 Another version relates that these songs were sung on the Pont Neuf in Paris, where stands the Hotel de Ville, or City Hall, and thus the generic name acquired the different termination.
As the form of entertainment advanced, the word vaudeville expanded in meaning. It came to comprise not only a collection of songs, but also acrobatic feats and other exhibitions. Having no dramatic sequence whatever, these unrelated acts when shown together achieved recognition as a distinct form of theatrical entertainment. As "vaudeville"—or "variety"—this form of entertainment became known and loved in every country of the world.
Vaudeville was introduced into this country before 1820, but it did not become a common form of entertainment until shortly before the Civil War when the word 'variety' was at once adopted and became familiar as something peculiarly applicable to the troubled times. The new and always cheerful entertainment found the reward of its optimism in a wide popularity. But as those days of war were the days of men, vaudeville made its appeal to men only. And then the war-clouds passed away and the show business had to reestablish itself, precisely as every other commercial pursuit had to readjust itself to changed conditions.

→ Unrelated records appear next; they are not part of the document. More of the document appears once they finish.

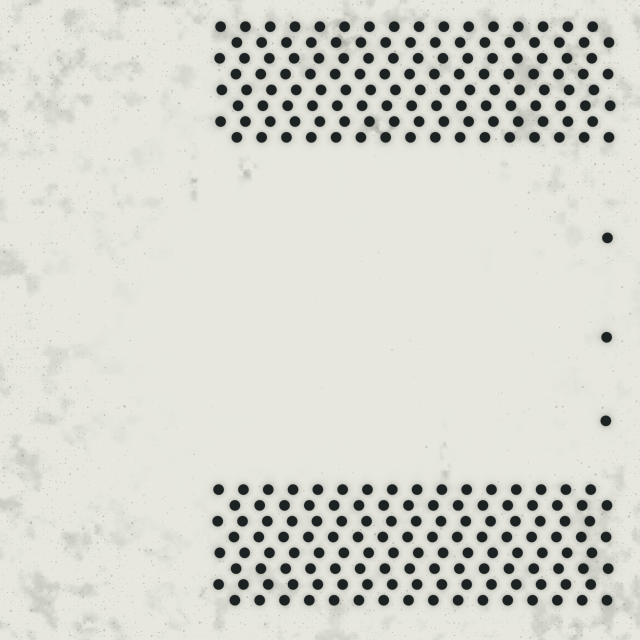
Write a WebGL 1 fragment shader that draws this pattern.

```glsl
precision highp float;
uniform vec2 u_resolution;

float hash(vec2 p) {
  vec3 q = fract(p.xyx * 0.1031);
  q += dot(q, q.yzx + 33.33);
  return fract((q.x + q.y) * q.z);
}

float noise(vec2 p) {
  vec2 i = floor(p), f = fract(p);
  f = f * f * (3.0 - 2.0 * f);
  return mix(mix(hash(i), hash(i + vec2(1, 0)), f.x),
             mix(hash(i + vec2(0, 1)), hash(i + vec2(1, 1)), f.x), f.y);
}

float fbm(vec2 p) {
  float sum = 0.0, amp = 0.5;
  for (int i = 0; i < 4; i++) {
    sum += amp * noise(p);
    p = p * 2.03 + 17.1;
    amp *= 0.5;
  }
  return sum;
}

// Distance to the closest dot of an eight-row staggered band
float bandDistance(vec2 p, vec2 start) {
  float nearest = 1.0;
  float middle = floor((start.y - p.y) / 0.0247 + 0.5);
  for (int i = -1; i <= 1; i++) {
    float row = clamp(middle + float(i), 0.0, 7.0);
    float pair = floor(row / 2.0);
    float drift = pair == 1.0 ? -0.0014 : (pair == 2.0 ? 0.0019 : 0.0);
    float x = start.x + mod(row, 2.0) * 0.0254 + drift;
    float col = clamp(floor((p.x - x) / 0.03876 + 0.5), 0.0, 15.0);
    vec2 centre = vec2(x + col * 0.03876, start.y - row * 0.0247);
    nearest = min(nearest, length(p - centre));
  }
  return nearest;
}

// Soft specks, one per cell, present according to density
float specks(vec2 p, float cells, float density) {
  vec2 id = floor(p * cells), f = fract(p * cells);
  vec2 centre = 0.3 + 0.4 * vec2(hash(id + 3.7), hash(id + 41.3));
  float radius = mix(0.13, 0.3, hash(id + 87.9));
  float on = step(hash(id + 11.5), density);
  float shade = mix(0.2, 1.0, pow(hash(id + 61.2), 2.0));
  return on * shade * smoothstep(radius, radius * 0.2, length(f - centre));
}

float stain(vec2 p, vec2 centre, vec2 size) {
  vec2 q = (p - centre) / size;
  return exp(-dot(q, q));
}

void main() {
  vec2 p = gl_FragCoord.xy / u_resolution;
  float pixel = 1.0 / min(u_resolution.x, u_resolution.y);

  // Wear grows from a clean centre to the borders
  float clumps = fbm(p * 9.0 + 4.0);
  float edge = length((p - vec2(0.54, 0.48)) * vec2(1.0, 1.1));
  float wear = smoothstep(0.25, 0.68, edge + (clumps - 0.47) * 0.4);

  // Smudges and scratches
  float smudge = stain(p, vec2(0.09, 0.89), vec2(0.009, 0.025))
    + stain(p, vec2(0.535, 0.945), vec2(0.025, 0.03))
    + stain(p, vec2(0.595, 0.8), vec2(0.025, 0.018))
    + stain(p, vec2(0.386, 0.735), vec2(0.014, 0.016))
    + stain(p, vec2(0.303, 0.73), vec2(0.006, 0.04))
    + stain(p, vec2(0.143, 0.168), vec2(0.014, 0.014))
    + stain(p, vec2(0.135, 0.025), vec2(0.016, 0.014))
    + stain(p, vec2(0.314, 0.07), vec2(0.011, 0.011))
    + stain(p, vec2(0.895, 0.018), vec2(0.018, 0.013))
    + stain(p, vec2(0.696, 0.285), vec2(0.006, 0.035));
  float cluster = stain(p, vec2(0.05, 0.42), vec2(0.06, 0.05))
    + 0.5 * stain(p, vec2(0.79, 0.37), vec2(0.03, 0.04));
  float density = wear * 0.36 + cluster * 0.25 + 0.003;
  float grain = fbm(p * 85.0);
  float grime = wear * 0.16 * smoothstep(0.47, 0.78, fbm(p * 38.0 + 9.0));
  grime += smudge * 0.3 * smoothstep(0.36, 0.72, grain);
  grime += 0.24 * specks(p, 95.0, density * 0.7);
  grime += 0.22 * specks(p + 0.37, 145.0, density);
  grime += 0.12 * specks(p + 0.71, 210.0, density);

  // Two dotted bands and three lone dots at the right
  float d = min(bandDistance(p, vec2(0.3447, 0.9583)),
                bandDistance(p, vec2(0.3416, 0.235)));
  d = min(d, length(p - vec2(0.9492, 0.6283)));
  d = min(d, length(p - vec2(0.9479, 0.4730)));
  d = min(d, length(p - vec2(0.9466, 0.3424)));
  d -= 0.0083;

  // Paper, grime, ink halo and ink
  vec3 ink = vec3(0.11, 0.13, 0.13);
  vec3 color = mix(vec3(0.904, 0.906, 0.87), vec3(0.24, 0.25, 0.23), min(grime, 0.6));
  color = mix(color, ink, 0.16 * exp(-max(d, 0.0) / 0.0042));
  color = mix(color, ink, 1.0 - smoothstep(-0.75 * pixel, 0.75 * pixel, d));
  gl_FragColor = vec4(color, 1.0);
}
```
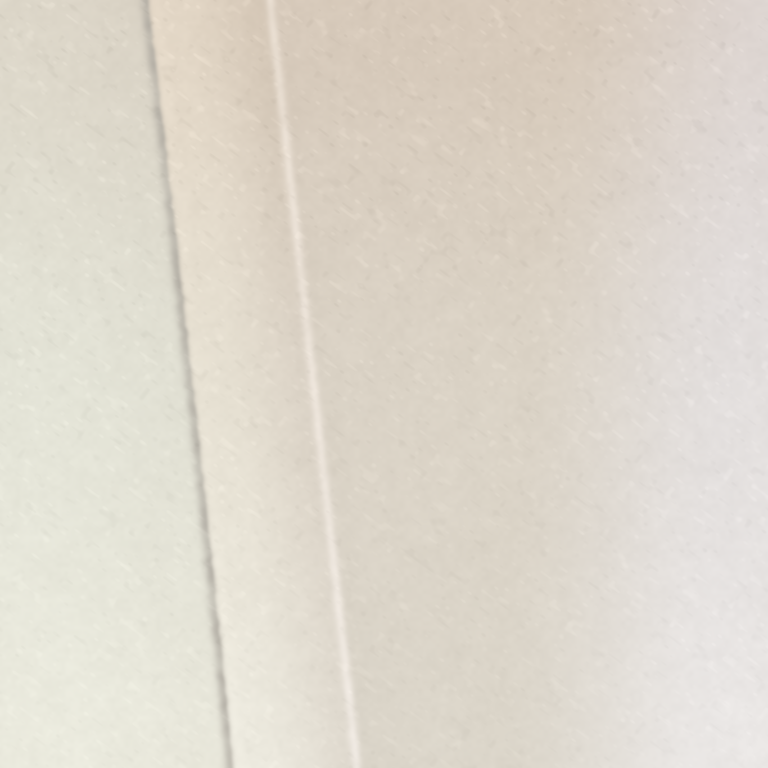
A WebGL 2 fragment shader for this texture:

```glsl
#version 300 es
precision highp float;
// Pale painted panels in soft daylight, parted by a soft grey seam and a bright raised edge.
// Vertical colour ramps shade each panel, two slanted lines part them,
// and value noise adds fine plaster grain with sparse slanted flecks.

#define SEAM_FOOT 0.303
#define SEAM_SLOPE -0.111
#define EDGE_FOOT 0.465
#define EDGE_SLOPE -0.1135
#define SEAM_WIDTH 0.0046
#define EDGE_WIDTH 0.0068
#define GRAIN_SCALE 170.0
#define GRAIN_AMOUNT 0.020
#define FLECK_AMOUNT 0.030
#define MOTTLE_AMOUNT 0.007

uniform vec2 u_resolution;
out vec4 fragColor;

float hash(vec2 p) {
    return fract(sin(dot(p, vec2(127.1, 311.7))) * 43758.5453);
}

float noise(vec2 p) {
    vec2 cell = floor(p);
    vec2 f = fract(p);
    f = f * f * (3.0 - 2.0 * f);
    float low = mix(hash(cell), hash(cell + vec2(1.0, 0.0)), f.x);
    float high = mix(hash(cell + vec2(0.0, 1.0)), hash(cell + vec2(1.0)), f.x);
    return mix(low, high, f.y);
}

// Smooth vertical blend through three colours
vec3 ramp(vec3 bottom, vec3 middle, vec3 top, float y) {
    vec3 lower = mix(bottom, middle, smoothstep(-0.1, 0.6, y));
    return mix(lower, top, smoothstep(0.45, 1.05, y));
}

float gauss(float d, float width) {
    return exp(-d * d / (width * width));
}

// Panel left of the seam: greenish, warmer and darker at the top right
vec3 leftPanel(vec2 uv, float seamDist) {
    vec3 col = ramp(vec3(0.922, 0.920, 0.872), vec3(0.892, 0.892, 0.842),
                    vec3(0.864, 0.840, 0.786), uv.y);
    float nearSeam = smoothstep(-0.20, 0.0, seamDist);
    return col - vec3(0.010, 0.014, 0.014) * nearSeam;
}

// Narrow strip: lit beside the seam, shaded towards the bright edge
vec3 strip(float across, float y) {
    vec3 lit = ramp(vec3(0.928, 0.918, 0.876), vec3(0.900, 0.876, 0.820),
                    vec3(0.888, 0.840, 0.774), y);
    vec3 shaded = ramp(vec3(0.884, 0.862, 0.820), vec3(0.862, 0.828, 0.778),
                       vec3(0.838, 0.784, 0.718), y);
    return mix(lit, shaded, smoothstep(0.2, 1.0, across));
}

// Wide panel: beige, fading into cool light on the right
vec3 rightPanel(vec2 uv) {
    vec3 beige = ramp(vec3(0.860, 0.838, 0.792), vec3(0.857, 0.826, 0.775),
                      vec3(0.842, 0.790, 0.730), uv.y);
    vec3 cool = ramp(vec3(0.920, 0.908, 0.900), vec3(0.888, 0.872, 0.866),
                     vec3(0.866, 0.834, 0.818), uv.y);
    float border = 0.80 + 0.08 * uv.y * uv.y;
    return mix(beige, cool, smoothstep(-0.16, 0.14, uv.x - border));
}

void main() {
    vec2 uv = gl_FragCoord.xy / u_resolution;
    float pixel = 1.0 / u_resolution.y;

    // Signed horizontal distances to both lines
    float bow = 0.010 * uv.y * (1.0 - uv.y);
    float wobble = 0.0020 * (noise(vec2(3.0, uv.y * 90.0)) - 0.5);
    float seamDist = uv.x - (SEAM_FOOT + SEAM_SLOPE * uv.y + bow + wobble);
    float edgeDist = uv.x - (EDGE_FOOT + EDGE_SLOPE * uv.y + 0.5 * wobble);
    float across = seamDist / (seamDist - edgeDist);

    // Panels
    float soft = max(0.003, pixel);
    vec3 col = mix(leftPanel(uv, seamDist), strip(across, uv.y),
                   smoothstep(-soft, soft, seamDist));
    col = mix(col, rightPanel(uv), smoothstep(-soft, soft, edgeDist));

    // Soft broken seam with a wider shadow on its left
    float seamSide = seamDist < -0.002 ? 1.7 : 1.0;
    float seam = gauss(seamDist + 0.002, SEAM_WIDTH * seamSide);
    float seamDepth = 0.50 + 0.32 * noise(vec2(8.0, uv.y * 60.0));
    col = mix(col, vec3(0.680, 0.660, 0.625), seam * seamDepth);
    col += 0.010 * gauss(seamDist - 0.010, 0.008);

    // Bright raised edge with faint shade around it
    col -= 0.010 * gauss(edgeDist, 0.022);
    vec3 edgeColor = mix(vec3(0.945, 0.922, 0.895), vec3(0.918, 0.875, 0.825), uv.y);
    float edgeGlow = 0.74 + 0.26 * noise(vec2(5.0, uv.y * 50.0));
    col = mix(col, edgeColor, edgeGlow * gauss(edgeDist, EDGE_WIDTH));

    // Plaster grain: fine specks, sparse light and dark flecks, broad mottling
    vec2 slanted = mat2(0.8, 0.6, -0.6, 0.8) * uv;
    float specks = noise(uv * GRAIN_SCALE) + noise(uv * GRAIN_SCALE * 0.53 + 31.0) - 1.0;
    vec2 fleckAt = slanted * GRAIN_SCALE * vec2(0.5, 0.9);
    float flecks = smoothstep(0.72, 1.0, noise(fleckAt))
                 - smoothstep(0.74, 1.0, noise(fleckAt + 57.0));
    float mottle = noise(uv * 20.0) + noise(uv * 46.0 + 7.0) - 1.0;
    col += 0.6 * GRAIN_AMOUNT * specks + FLECK_AMOUNT * flecks * (0.5 + 0.5 * uv.y);
    col += MOTTLE_AMOUNT * mottle * vec3(0.9, 1.0, 1.1);

    fragColor = vec4(clamp(col, 0.0, 1.0), 1.0);
}
```
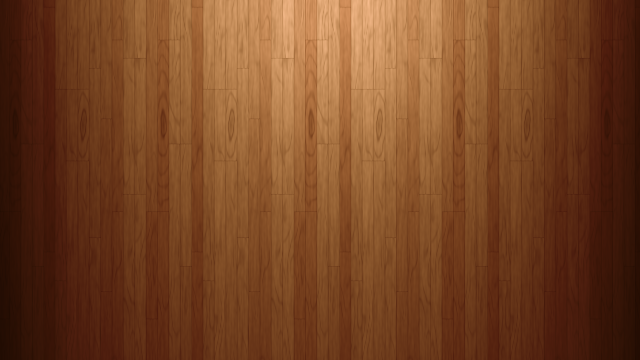
A Shadertoy shader for this texture:

```glsl
// Upright wooden planks under a warm lamp at the top centre.
// A group of 13 planks repeats across the canvas; each has butt joints, a tone
// and grain drawn as thin contour lines of stretched gradient noise or oval knots.

vec2 gradientAt(vec2 cell) {
    vec3 h = fract(cell.xyx * vec3(0.1031, 0.1030, 0.0973));
    h += dot(h, h.yzx + 33.33);
    float angle = 6.2832 * fract((h.x + h.y) * h.z);
    return vec2(cos(angle), sin(angle));
}

float gradientNoise(vec2 p) {
    vec2 i = floor(p), f = p - i;
    vec2 u = f * f * f * (f * (f * 6.0 - 15.0) + 10.0);
    vec2 e = vec2(0.0, 1.0);
    return mix(mix(dot(gradientAt(i), f),
                   dot(gradientAt(i + e.yx), f - e.yx), u.x),
               mix(dot(gradientAt(i + e.xy), f - e.xy),
                   dot(gradientAt(i + e.yy), f - e.yy), u.x), u.y);
}

// Per plank: upper joint, lower joint (measured down from the top), tone.
const vec3 planks[13] = vec3[13](
    vec3(0.111, 0.588, 0.91), vec3(0.111, 0.400, 1.01), vec3(0.400, 0.740, 0.99),
    vec3(0.020, 0.700, 0.90), vec3(0.248, 0.780, 1.01), vec3(0.248, 0.447, 1.05),
    vec3(0.248, 0.447, 1.03), vec3(0.190, 0.660, 1.01), vec3(0.330, 0.810, 0.96),
    vec3(0.111, 0.588, 0.94), vec3(0.162, 0.540, 1.02), vec3(0.162, 0.540, 1.04),
    vec3(0.588, 0.886, 0.94));

// Signed grain: negative in dark veins, positive in pale fibres.
float woodGrain(float across, float down, int id, float segment) {
    vec2 seed = vec2(float(id) * 17.0, segment * 31.0 + float(id) * 5.0);
    float warp = gradientNoise(vec2(across * 1.1, down * 6.0) + seed);
    float wobble = gradientNoise(vec2(across * 2.0, down * 28.0) + seed + 11.0);
    float fibre = gradientNoise(vec2(across * 4.5, down * 11.0) + seed + 7.0);
    float fleck = gradientNoise(vec2(across * 6.0, down * 55.0) + seed + 3.0);
    float rings = across * 1.3 + warp * 3.0 + wobble * 0.25;
    float eye = 0.0;
    float strength = 0.10 * smoothstep(-0.35, 0.35, gradientNoise(vec2(across, down * 9.0) + seed + 19.0));

    // Knots with nested ovals that stretch into flames
    if ((id == 0 || id == 6) && segment == 1.0) {
        vec2 fromKnot = vec2((across - 0.5) * 1.3, (down - 0.347) * 8.0);
        float radius = length(fromKnot);
        rings = radius * 2.8 + warp * 0.6 + wobble * 0.3;
        eye = exp(-radius * radius * 16.0);
        strength = 0.08 + 0.10 * exp(-radius * radius * 3.0);
    }
    float vein = pow(0.5 + 0.5 * cos(6.2832 * rings), 5.0);
    return 0.015 - strength * vein + 0.09 * fibre + 0.05 * fleck - 0.15 * eye;
}

// Warm ramp from dark umber to pale honey
vec3 woodColour(float light, float tone) {
    float green = max(0.93 * light - 0.165, 0.38 * light);
    vec3 colour = vec3(light, green, 0.59 * light * light);
    return colour * mix(vec3(1.025, 0.965, 0.94), vec3(1.0), smoothstep(0.90, 1.0, tone));
}

void mainImage(out vec4 fragColor, in vec2 fragCoord) {
    vec2 uv = fragCoord / iResolution.xy;
    float down = 1.0 - uv.y;
    float pixel = 1.0 / iResolution.y;

    // Plank layout
    float column = (uv.x - 0.2461) / 0.01778;
    float across = fract(column);
    int id = int(mod(floor(column), 13.0));
    vec3 plank = planks[id];
    float segment = step(plank.x, down) + step(plank.y, down);
    float tone = plank.z + 0.05 * gradientNoise(vec2(float(id) * 3.7, segment * 5.3) + 0.4);

    // Seams between planks and at their ends
    float sideGap = min(across, 1.0 - across) * 0.0316;
    float endGap = min(abs(down - plank.x), abs(down - plank.y));
    float seamWidth = 0.0012 + pixel * 0.6;
    float sideSeam = 1.0 - smoothstep(0.0, seamWidth, sideGap);
    float endSeam = 1.0 - smoothstep(0.0, seamWidth, endGap);

    // Lamp glow and side falloff, flat in the middle and steep at the borders
    float side = (uv.x - 0.505) * 2.0;
    float side2 = side * side;
    vec2 fromLamp = vec2(uv.x - 0.525, down);
    float light = (0.68 - 0.26 * down) * exp(-0.55 * side2 - 0.55 * side2 * side2 * side2);
    light += 0.20 * exp(-dot(fromLamp * fromLamp, vec2(18.0, 5.0)));

    light *= tone * (1.0 + woodGrain(across, down, id, segment));
    light *= 1.0 - 0.10 * sideSeam;
    light *= 1.0 - 0.08 * endSeam;
    fragColor = vec4(clamp(woodColour(light, tone), 0.0, 1.0), 1.0);
}
```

Tony Pastor saw his opportunity. On July 31, 1865, he opened "Tony Pastor's Opera House" at 199-201 Bowery, New York. He had a theory that a vaudeville entertainment from which every objectionable word and action were taken away, and from which the drinking bar was excluded, would appeal to women and children as well as men....